A disappointing preliminary round highlighted by an upset loss to Slovenia meant Team USA would have to play an extra game just to make the Men’s Ice Hockey Quarterfinals in PyeongChang. But now that the Americans have won that game — a convincing 5-1 win over Slovakia — playing for a medal doesn’t seem like such a long shot anymore.
While the Czech Republic is unbeaten at 3-0 in these Olympics, including an upset win over Canada, it also struggled to put away the Koreans in a 2-1 win to open the tournament. Of the possible quarterfinal opponents, the Czechs are about the best matchup the Americans could have hoped for from a style standpoint. Team USA is built to win with speed, which is not the kind of game the Czechs like to play.
The Americans, who hadn’t played a single game together before the Olympics began, have beaten Slovakia twice and lost their two other games. But they insist they are playing better each game and hope to be hitting their stride at the right time.
United States vs. Czech Republic
Faceoff: Tuesday, Feb. 20 at 10:10 p.m. ET
TV Channel: CNBC
Three Things to Watch
1. The kids are alright

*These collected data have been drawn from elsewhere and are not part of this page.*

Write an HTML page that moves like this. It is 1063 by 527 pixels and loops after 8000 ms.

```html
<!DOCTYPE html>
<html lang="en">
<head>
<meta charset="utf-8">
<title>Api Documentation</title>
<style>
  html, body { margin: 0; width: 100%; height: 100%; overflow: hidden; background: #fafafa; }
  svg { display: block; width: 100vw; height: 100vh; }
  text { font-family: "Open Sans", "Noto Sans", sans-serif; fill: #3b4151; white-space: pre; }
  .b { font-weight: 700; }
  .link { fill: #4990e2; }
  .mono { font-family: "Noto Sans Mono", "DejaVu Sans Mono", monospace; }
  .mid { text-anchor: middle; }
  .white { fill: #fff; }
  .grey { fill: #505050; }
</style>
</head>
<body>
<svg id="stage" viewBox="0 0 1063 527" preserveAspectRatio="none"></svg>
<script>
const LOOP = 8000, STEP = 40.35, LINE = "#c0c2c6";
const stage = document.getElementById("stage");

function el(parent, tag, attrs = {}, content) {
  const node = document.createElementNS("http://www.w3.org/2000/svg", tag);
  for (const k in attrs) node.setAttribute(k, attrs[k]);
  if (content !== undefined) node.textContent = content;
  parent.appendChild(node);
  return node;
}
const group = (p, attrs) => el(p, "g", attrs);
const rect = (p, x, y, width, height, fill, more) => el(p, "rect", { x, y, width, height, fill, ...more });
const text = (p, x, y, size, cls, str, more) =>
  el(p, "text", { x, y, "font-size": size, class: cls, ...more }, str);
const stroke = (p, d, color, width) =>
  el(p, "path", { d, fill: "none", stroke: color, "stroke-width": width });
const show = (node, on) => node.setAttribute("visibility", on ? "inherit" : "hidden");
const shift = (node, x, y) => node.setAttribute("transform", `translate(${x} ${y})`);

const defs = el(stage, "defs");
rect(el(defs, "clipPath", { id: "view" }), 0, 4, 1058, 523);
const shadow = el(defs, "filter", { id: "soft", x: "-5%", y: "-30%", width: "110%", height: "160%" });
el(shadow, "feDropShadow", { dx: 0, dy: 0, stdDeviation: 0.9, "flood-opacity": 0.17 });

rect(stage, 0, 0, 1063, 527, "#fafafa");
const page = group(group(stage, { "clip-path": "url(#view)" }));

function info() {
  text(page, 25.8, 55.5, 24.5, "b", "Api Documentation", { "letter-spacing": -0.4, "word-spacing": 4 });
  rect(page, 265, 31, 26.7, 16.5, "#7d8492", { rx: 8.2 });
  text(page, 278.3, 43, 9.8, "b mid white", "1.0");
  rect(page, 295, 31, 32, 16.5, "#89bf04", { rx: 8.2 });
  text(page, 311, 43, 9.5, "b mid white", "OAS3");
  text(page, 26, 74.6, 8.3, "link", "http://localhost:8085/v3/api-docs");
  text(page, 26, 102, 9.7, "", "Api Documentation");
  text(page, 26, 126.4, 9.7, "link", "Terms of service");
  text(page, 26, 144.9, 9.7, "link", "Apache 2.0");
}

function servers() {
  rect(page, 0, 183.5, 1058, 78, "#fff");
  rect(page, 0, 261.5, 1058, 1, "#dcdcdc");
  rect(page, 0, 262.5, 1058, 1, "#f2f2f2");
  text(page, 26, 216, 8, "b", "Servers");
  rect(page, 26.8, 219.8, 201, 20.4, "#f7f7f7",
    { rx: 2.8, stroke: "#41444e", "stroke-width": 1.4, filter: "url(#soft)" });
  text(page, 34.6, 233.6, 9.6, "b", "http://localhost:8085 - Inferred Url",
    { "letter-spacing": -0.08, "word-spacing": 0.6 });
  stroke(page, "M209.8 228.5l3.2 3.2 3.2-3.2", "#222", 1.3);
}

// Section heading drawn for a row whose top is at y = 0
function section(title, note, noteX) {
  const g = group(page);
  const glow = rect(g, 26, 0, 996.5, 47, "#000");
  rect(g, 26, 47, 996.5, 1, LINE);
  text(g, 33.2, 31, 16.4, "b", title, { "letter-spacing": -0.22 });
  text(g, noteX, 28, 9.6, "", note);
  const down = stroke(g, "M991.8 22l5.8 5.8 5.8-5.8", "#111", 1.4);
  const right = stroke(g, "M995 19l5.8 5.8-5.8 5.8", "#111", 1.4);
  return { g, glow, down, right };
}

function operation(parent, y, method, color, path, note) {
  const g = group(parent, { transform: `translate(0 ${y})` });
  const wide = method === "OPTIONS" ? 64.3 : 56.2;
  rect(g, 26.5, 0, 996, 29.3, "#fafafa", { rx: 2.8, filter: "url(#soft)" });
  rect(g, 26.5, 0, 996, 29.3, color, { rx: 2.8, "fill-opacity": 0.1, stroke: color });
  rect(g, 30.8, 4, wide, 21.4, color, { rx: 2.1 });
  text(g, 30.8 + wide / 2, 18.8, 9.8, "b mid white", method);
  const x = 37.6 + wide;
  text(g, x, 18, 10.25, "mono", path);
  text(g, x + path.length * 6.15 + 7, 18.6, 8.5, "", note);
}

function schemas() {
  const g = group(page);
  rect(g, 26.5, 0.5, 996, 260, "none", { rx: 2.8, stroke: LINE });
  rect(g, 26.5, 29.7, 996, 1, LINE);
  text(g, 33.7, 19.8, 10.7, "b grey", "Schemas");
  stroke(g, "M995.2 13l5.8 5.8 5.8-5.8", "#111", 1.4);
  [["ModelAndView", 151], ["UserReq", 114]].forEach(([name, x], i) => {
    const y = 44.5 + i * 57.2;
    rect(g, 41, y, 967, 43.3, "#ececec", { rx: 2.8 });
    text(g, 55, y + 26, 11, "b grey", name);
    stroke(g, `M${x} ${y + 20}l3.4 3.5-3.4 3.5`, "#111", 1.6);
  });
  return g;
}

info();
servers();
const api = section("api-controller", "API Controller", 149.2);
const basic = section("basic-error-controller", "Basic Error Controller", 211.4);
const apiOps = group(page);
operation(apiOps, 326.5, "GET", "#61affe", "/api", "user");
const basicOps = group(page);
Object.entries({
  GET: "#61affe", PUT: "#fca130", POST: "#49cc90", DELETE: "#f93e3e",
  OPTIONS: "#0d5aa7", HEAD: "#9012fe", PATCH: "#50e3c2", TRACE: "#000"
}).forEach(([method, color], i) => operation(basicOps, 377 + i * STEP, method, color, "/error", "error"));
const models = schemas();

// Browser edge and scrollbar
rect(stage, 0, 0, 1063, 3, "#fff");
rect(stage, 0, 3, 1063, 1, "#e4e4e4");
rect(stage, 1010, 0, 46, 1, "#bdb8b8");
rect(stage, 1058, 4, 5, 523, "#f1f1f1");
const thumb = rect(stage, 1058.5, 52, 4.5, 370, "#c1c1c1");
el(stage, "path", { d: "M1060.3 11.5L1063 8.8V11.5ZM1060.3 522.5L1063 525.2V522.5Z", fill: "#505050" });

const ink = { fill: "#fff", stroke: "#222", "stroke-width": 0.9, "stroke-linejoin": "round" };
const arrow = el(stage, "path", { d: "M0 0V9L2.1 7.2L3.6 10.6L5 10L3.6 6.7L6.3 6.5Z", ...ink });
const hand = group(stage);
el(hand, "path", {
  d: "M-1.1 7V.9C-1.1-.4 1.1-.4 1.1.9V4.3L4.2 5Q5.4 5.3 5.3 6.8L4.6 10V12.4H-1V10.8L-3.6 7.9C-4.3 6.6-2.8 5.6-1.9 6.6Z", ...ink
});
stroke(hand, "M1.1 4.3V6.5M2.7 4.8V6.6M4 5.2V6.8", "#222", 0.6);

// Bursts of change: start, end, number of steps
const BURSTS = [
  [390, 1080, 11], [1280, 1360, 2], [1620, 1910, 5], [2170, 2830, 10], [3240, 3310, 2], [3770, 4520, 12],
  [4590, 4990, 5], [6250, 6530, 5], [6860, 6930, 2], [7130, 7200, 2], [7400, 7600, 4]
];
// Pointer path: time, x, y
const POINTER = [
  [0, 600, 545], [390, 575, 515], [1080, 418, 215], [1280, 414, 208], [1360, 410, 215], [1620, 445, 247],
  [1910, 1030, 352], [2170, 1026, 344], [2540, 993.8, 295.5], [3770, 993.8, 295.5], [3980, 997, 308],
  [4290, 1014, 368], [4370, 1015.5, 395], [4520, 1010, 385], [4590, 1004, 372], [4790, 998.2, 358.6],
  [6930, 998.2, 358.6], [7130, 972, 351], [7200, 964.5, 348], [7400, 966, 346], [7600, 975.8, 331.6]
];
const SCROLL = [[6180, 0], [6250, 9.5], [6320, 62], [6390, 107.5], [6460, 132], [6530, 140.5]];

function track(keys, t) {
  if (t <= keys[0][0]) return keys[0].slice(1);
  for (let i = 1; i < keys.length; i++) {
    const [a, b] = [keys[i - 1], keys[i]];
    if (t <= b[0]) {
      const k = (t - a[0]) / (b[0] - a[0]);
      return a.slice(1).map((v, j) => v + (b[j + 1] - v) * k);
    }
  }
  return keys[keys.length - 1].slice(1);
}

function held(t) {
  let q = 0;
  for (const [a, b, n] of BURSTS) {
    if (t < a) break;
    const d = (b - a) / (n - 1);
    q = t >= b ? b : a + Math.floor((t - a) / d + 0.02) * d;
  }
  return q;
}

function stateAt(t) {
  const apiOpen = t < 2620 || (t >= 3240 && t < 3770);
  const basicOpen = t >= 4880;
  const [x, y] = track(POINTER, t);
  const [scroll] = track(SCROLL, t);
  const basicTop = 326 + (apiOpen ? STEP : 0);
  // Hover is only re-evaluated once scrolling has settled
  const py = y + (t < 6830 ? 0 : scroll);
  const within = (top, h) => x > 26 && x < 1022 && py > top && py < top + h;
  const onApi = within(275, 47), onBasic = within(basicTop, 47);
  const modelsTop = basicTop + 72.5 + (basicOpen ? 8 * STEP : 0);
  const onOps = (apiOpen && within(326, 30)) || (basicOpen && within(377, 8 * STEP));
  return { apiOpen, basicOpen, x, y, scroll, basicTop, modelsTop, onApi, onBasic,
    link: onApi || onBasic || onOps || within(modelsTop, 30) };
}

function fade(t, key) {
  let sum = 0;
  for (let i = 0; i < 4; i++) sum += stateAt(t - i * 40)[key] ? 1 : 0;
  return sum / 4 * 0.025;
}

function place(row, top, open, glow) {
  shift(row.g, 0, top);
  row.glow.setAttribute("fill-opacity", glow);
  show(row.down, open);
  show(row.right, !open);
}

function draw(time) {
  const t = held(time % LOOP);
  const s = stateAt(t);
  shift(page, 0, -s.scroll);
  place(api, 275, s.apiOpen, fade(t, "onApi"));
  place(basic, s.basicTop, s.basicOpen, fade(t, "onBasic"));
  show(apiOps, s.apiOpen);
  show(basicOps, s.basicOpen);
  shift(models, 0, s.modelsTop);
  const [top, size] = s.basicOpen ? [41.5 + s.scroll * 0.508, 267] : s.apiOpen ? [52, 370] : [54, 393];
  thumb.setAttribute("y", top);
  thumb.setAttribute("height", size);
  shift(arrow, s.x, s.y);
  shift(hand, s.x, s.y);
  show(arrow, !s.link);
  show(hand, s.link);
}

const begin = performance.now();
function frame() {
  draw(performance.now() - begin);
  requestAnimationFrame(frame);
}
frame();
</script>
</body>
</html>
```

Team USA brought a handful of college players to go with the old pros playing in European leagues, and it is starting to pay off. Harvard's Ryan Donato scored twice in the 5–1 win over Slovakia, giving him four goals in four games. Troy Terry of Denver University added three assists playing on a line with Donato and former NHLer Mark Arcobello. Jordan Greenway of Boston University has scored just once but at 6’6” and over 225 pounds he brings the kind of size and speed the U.S. is lacking among its older players.
2. Zapolski heating up?
After allowing a couple soft goals in the preliminary round, United States goalie Ryan Zapolski played his best game of the Olympics in the 5–1 win over Slovakia. It will be especially important for Zapolski to be strong early. With the Americans playing for the second day in a row against a rested Czech team, an early deficit could spell the end of the tournament for Team USA. The Czechs love to slow the game down and just grind it out once they get a lead. On the other hand, if Zapolski holds down the fort until the U.S. can find its legs and get the lead, it will force the Czechs to open up their game.
3. Goaltending again key for Czechs
Twenty years ago, the Czech Republic rode its goaltender to an Olympic gold medal. Could history repeat? No one is suggesting Pavel Francouz is Dominik Hasek, but he’s done everything asked of him so far in 2018 — including slamming the door on the Canadians in a shootout. While it is doubtful most North American fans have heard of Francouz, he is not a total unknown. He leads the KHL in save percentage and has stopped 66 of 70 shots (.943 save percentage) so far at the Olympics. Francouz benefits playing behind a team that can shut opponents down, but he also has little margin for error because the Czechs are not built to win high-scoring games.
A chance to play for a medal — and possibly avenge a 4–0 preliminary loss to the Russians — may be enough to spark the U.S to victory. But it’s more likely that the fresher team will find a way to grind out a win and advance.